Ah, fall…the weather cools down, the bugs disappear, and our parks turn into a kaleidoscope of stunning reds, oranges, and yellows.
If you’re a lover of fall hiking, northeastern Ontario is the place to be. The combination of rugged Canadian Shield and spectacular fall colours makes hiking in northeastern Ontario a bucket list item.
Our parks are home to some amazing must-see vistas that are illuminated each year by autumn’s changing leaves. Here are a few of our favourites.
Come to Restoule and hike the Fire Tower Trail to the Stormy Lake Lookout, and stand on the edge of a rift valley. Yes, Ontario has rift valleys!
Restoule falls in the Ottawa-Bonnechere Rift Valley, a huge Y-shaped fault in the Shield bedrock that runs from Ottawa to the town of Mattawa. Here it splits, with one arm reaching north under Lake Timiskaming, and the other heading west, forming the Mattawa River Valley.
The rift valley formed over 500 million years ago when this region was part of a much bigger continent that then began to break apart.
Known by beach-lovers for its stunning 3 km sand beach, Pancake Bay Provincial Park is equally exciting to explore in the fall.
In mid-September, the Sugar Maples, Red Oaks, Red Maples, and Yellow Birch that dominate the forests of this part of Lake Superior’s coast gain a tinge of colour. By early October, they’ve turned to brilliant shades of red, gold, peach and burgundy.
The Edmund Fitzgerald Lookout is the place to see it all. High above the curving sands of Pancake Bay, the view takes in a vast expanse of Lake Superior, contrasting with the brilliant forests of the Algoma Hills around Batchawana Bay.
From the lookout you can see across to Whitefish Point. This stretch of Lake Superior is known as the “graveyard of the Great Lakes” where the Edmund Fitzgerald sunk in a fierce Superior storm in 1975.
The Twin Points Trail is the perfect way to experience Killbear Provincial Park if you have just an hour or two.
It passes through forest, over rock barrens, along Killbear’s Georgian Bay shore, and leads to a hidden beach.
The Twin Points in the trail’s name are wide expanses of smooth bedrock that were sanded down by the glacial ice over thousands of years.
The trail begins in the park’s day-use area, making it easily accessible for both day trippers and for campers at one of Killbear’s many campgrounds.
Killbear is open until the end of October for camping and day use. Georgian Bay moderates fall temperatures, and fall colours happen later than further inland.
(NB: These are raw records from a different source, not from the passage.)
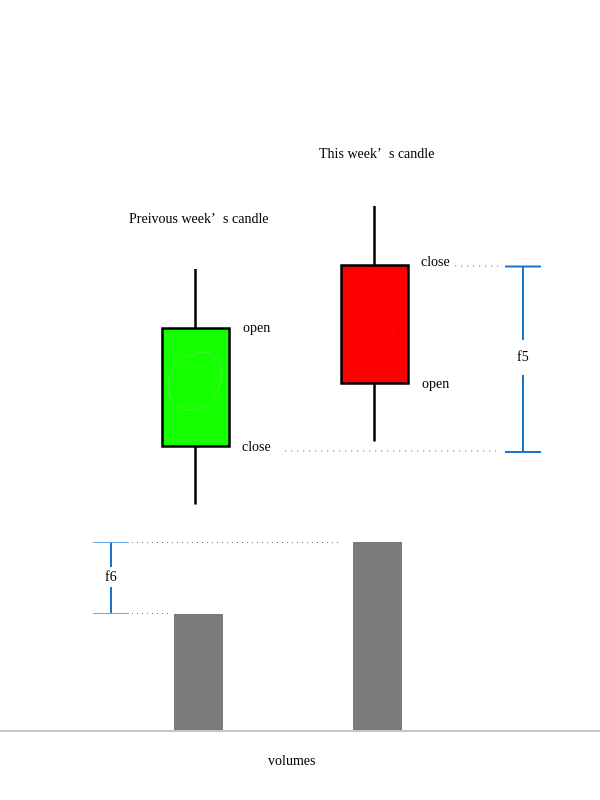
<!DOCTYPE html>
<html lang="en">
<head>
<meta charset="utf-8">
<title>Weekly candles and volumes</title>
<style>
:root {
  --paper: #fff;
  --ink: #000;
  --rise: #14ff00;
  --fall: #ff0000;
  --volume: #7b7b7b;
  --axis: #c6c6c6;
  --measure: #1874cd;
  --measure-light: #6ca8e4;
  --guide: #777;
}
* { box-sizing: border-box; }
html, body { margin: 0; overflow: hidden; background: var(--paper); }
.diagram {
  position: relative; width: 600px; height: 800px; overflow: hidden;
  color: var(--ink);
  font: 14px/16px "Liberation Serif", serif;
}
.chart { position: absolute; left: 0; top: 0; display: block; }
.label { position: absolute; margin: 0; white-space: nowrap; }
.apostrophe { display: inline-block; width: 12px; }
.candle { stroke: var(--ink); stroke-width: 2.5; }
.rise { fill: var(--rise); }
.fall { fill: var(--fall); }
.volume { fill: var(--volume); }
.axis { stroke: var(--axis); stroke-width: 2; }
.guides { stroke: var(--guide); stroke-width: 1.2; stroke-dasharray: 1.2 4.8; }
.guides .fine { stroke-width: 1; stroke-dasharray: 1 4; }
.measure { stroke: var(--measure); stroke-width: 2; }
.measure .light { stroke: var(--measure-light); stroke-width: 1.2; }
.previous-title { left: 129px; top: 211px; }
.current-title { left: 319px; top: 146px; }
.previous-open { left: 243px; top: 320px; }
.previous-close { left: 242px; top: 439px; }
.current-close { left: 421px; top: 254px; }
.current-open { left: 422px; top: 376px; }
.price-gap { left: 517px; top: 349px; }
.volume-gap { left: 105px; top: 569px; }
.volumes-title { left: 268px; top: 753px; }
</style>
</head>
<body>
<main class="diagram">
  <svg class="chart" width="600" height="800" viewBox="0 0 600 800" aria-hidden="true">
    <g class="candle">
      <path d="M195.5 269V328M195.5 447V504.5"/>
      <rect class="rise" x="162.5" y="328.5" width="67" height="118"/>
    </g>
    <path d="M186 357C195 355 198 351 206 353C217 355 223 363 221 377C220 390 213 404 202 408C190 412 177 410 171 399C166 387 169 363 186 357Z" fill="none" stroke="#5be64c" stroke-width="1"/>
    <g class="candle">
      <path d="M374.5 206V265M374.5 384V441.5"/>
      <rect class="fall" x="341.5" y="265.5" width="67" height="118"/>
    </g>
    <path d="M390 338L394 332" stroke="#e62020" stroke-width="1"/>
    <g class="guides">
      <line x1="455" y1="266" x2="499" y2="266"/>
      <line x1="285" y1="451" x2="496" y2="451"/>
      <line class="fine" x1="132" y1="542.5" x2="342" y2="542.5"/>
      <line class="fine" x1="132" y1="613.5" x2="169" y2="613.5"/>
    </g>
    <g class="measure">
      <path d="M505 266.5H541M505 452H541M523 267V340M523 375V452"/>
      <path d="M111 543V567M111 587V613"/>
      <path class="light" d="M93 542.5H129M93 613.5H129"/>
    </g>
    <line class="axis" x1="0" y1="731" x2="600" y2="731"/>
    <rect class="volume" x="174" y="614" width="49" height="116"/>
    <rect class="volume" x="353" y="542" width="49" height="188"/>
  </svg>
  <p class="label current-title">This week<span class="apostrophe">’</span>s candle</p>
  <p class="label previous-title">Preivous week<span class="apostrophe">’</span>s candle</p>
  <p class="label current-close">close</p>
  <p class="label current-open">open</p>
  <p class="label previous-open">open</p>
  <p class="label previous-close">close</p>
  <p class="label price-gap">f5</p>
  <p class="label volume-gap">f6</p>
  <p class="label volumes-title">volumes</p>
</main>
</body>
</html>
Peak colours can continue well after Thanksgiving.
Named for the log chute that lumberjacks built to bypass the main falls on the Aux Sables River during log drives, this park is centered on a river of waterfalls.
The Twin Bridges Trail begins at the main falls and viewing platform, and follows the Aux Sables past a series of falls, cataracts and rapids known as the Seven Sisters.
Beginning at the French River Visitor Centre on Hwy 69, the 1.5 km Recollet Falls Trail skirts the edge of the French River Gorge, ending at Recollet Falls.
The visually stunning gorge is formed by one of the many faults in the Canadian Shield that the French River follows down to Georgian Bay. Glacial ice sculpted the bedrock and gouged out the fault lines.
The French River was designated the first Canadian Heritage River in Canada’s Heritage River System. This accolade recognized it for its outstanding natural and cultural heritage, and recreational opportunities.
The French River was a key connection in a continent-wide trading network established by Indigenous people. It became a key link in the Fur Trade Era, and was important in the establishment of Canada itself.
At Recollet Falls, there is a short portage that has been walked by a who’s-who of historic names, from 17th century Algonquin Chief Iroquet, to French explorer Samuel de Champlain, to Radisson and Groseilliers who were instrumental in the founding of the Hudson’s Bay Company.
Wetlands are important ecosystems that store and filter water as well as provide diverse habitat for plants and animals. Mashkinonje Provincial Park, 60 km southeast of Sudbury, protects a variety of wetland types (marshes, bogs, swamps, fens and ponds), interspersed with undulating granite ridges along the West Arm of Lake Nipissing.
The Loudon Basin Peatlands is a provincially significant wetland in the park that from the air, looks like a swirl. It’s a swirl of bedrock ridges with wetlands in-between.
The first 600 m of the Loudon Peatland Trail is barrier free and leads to a viewing platform at the peatland’s edge. Fall is a great time to go, when even the wetland grasses become golden.
Ready to hit the trails?
Plan your trip to see these once-in-a-lifetime views today! Don’t forget to prepare for the weather.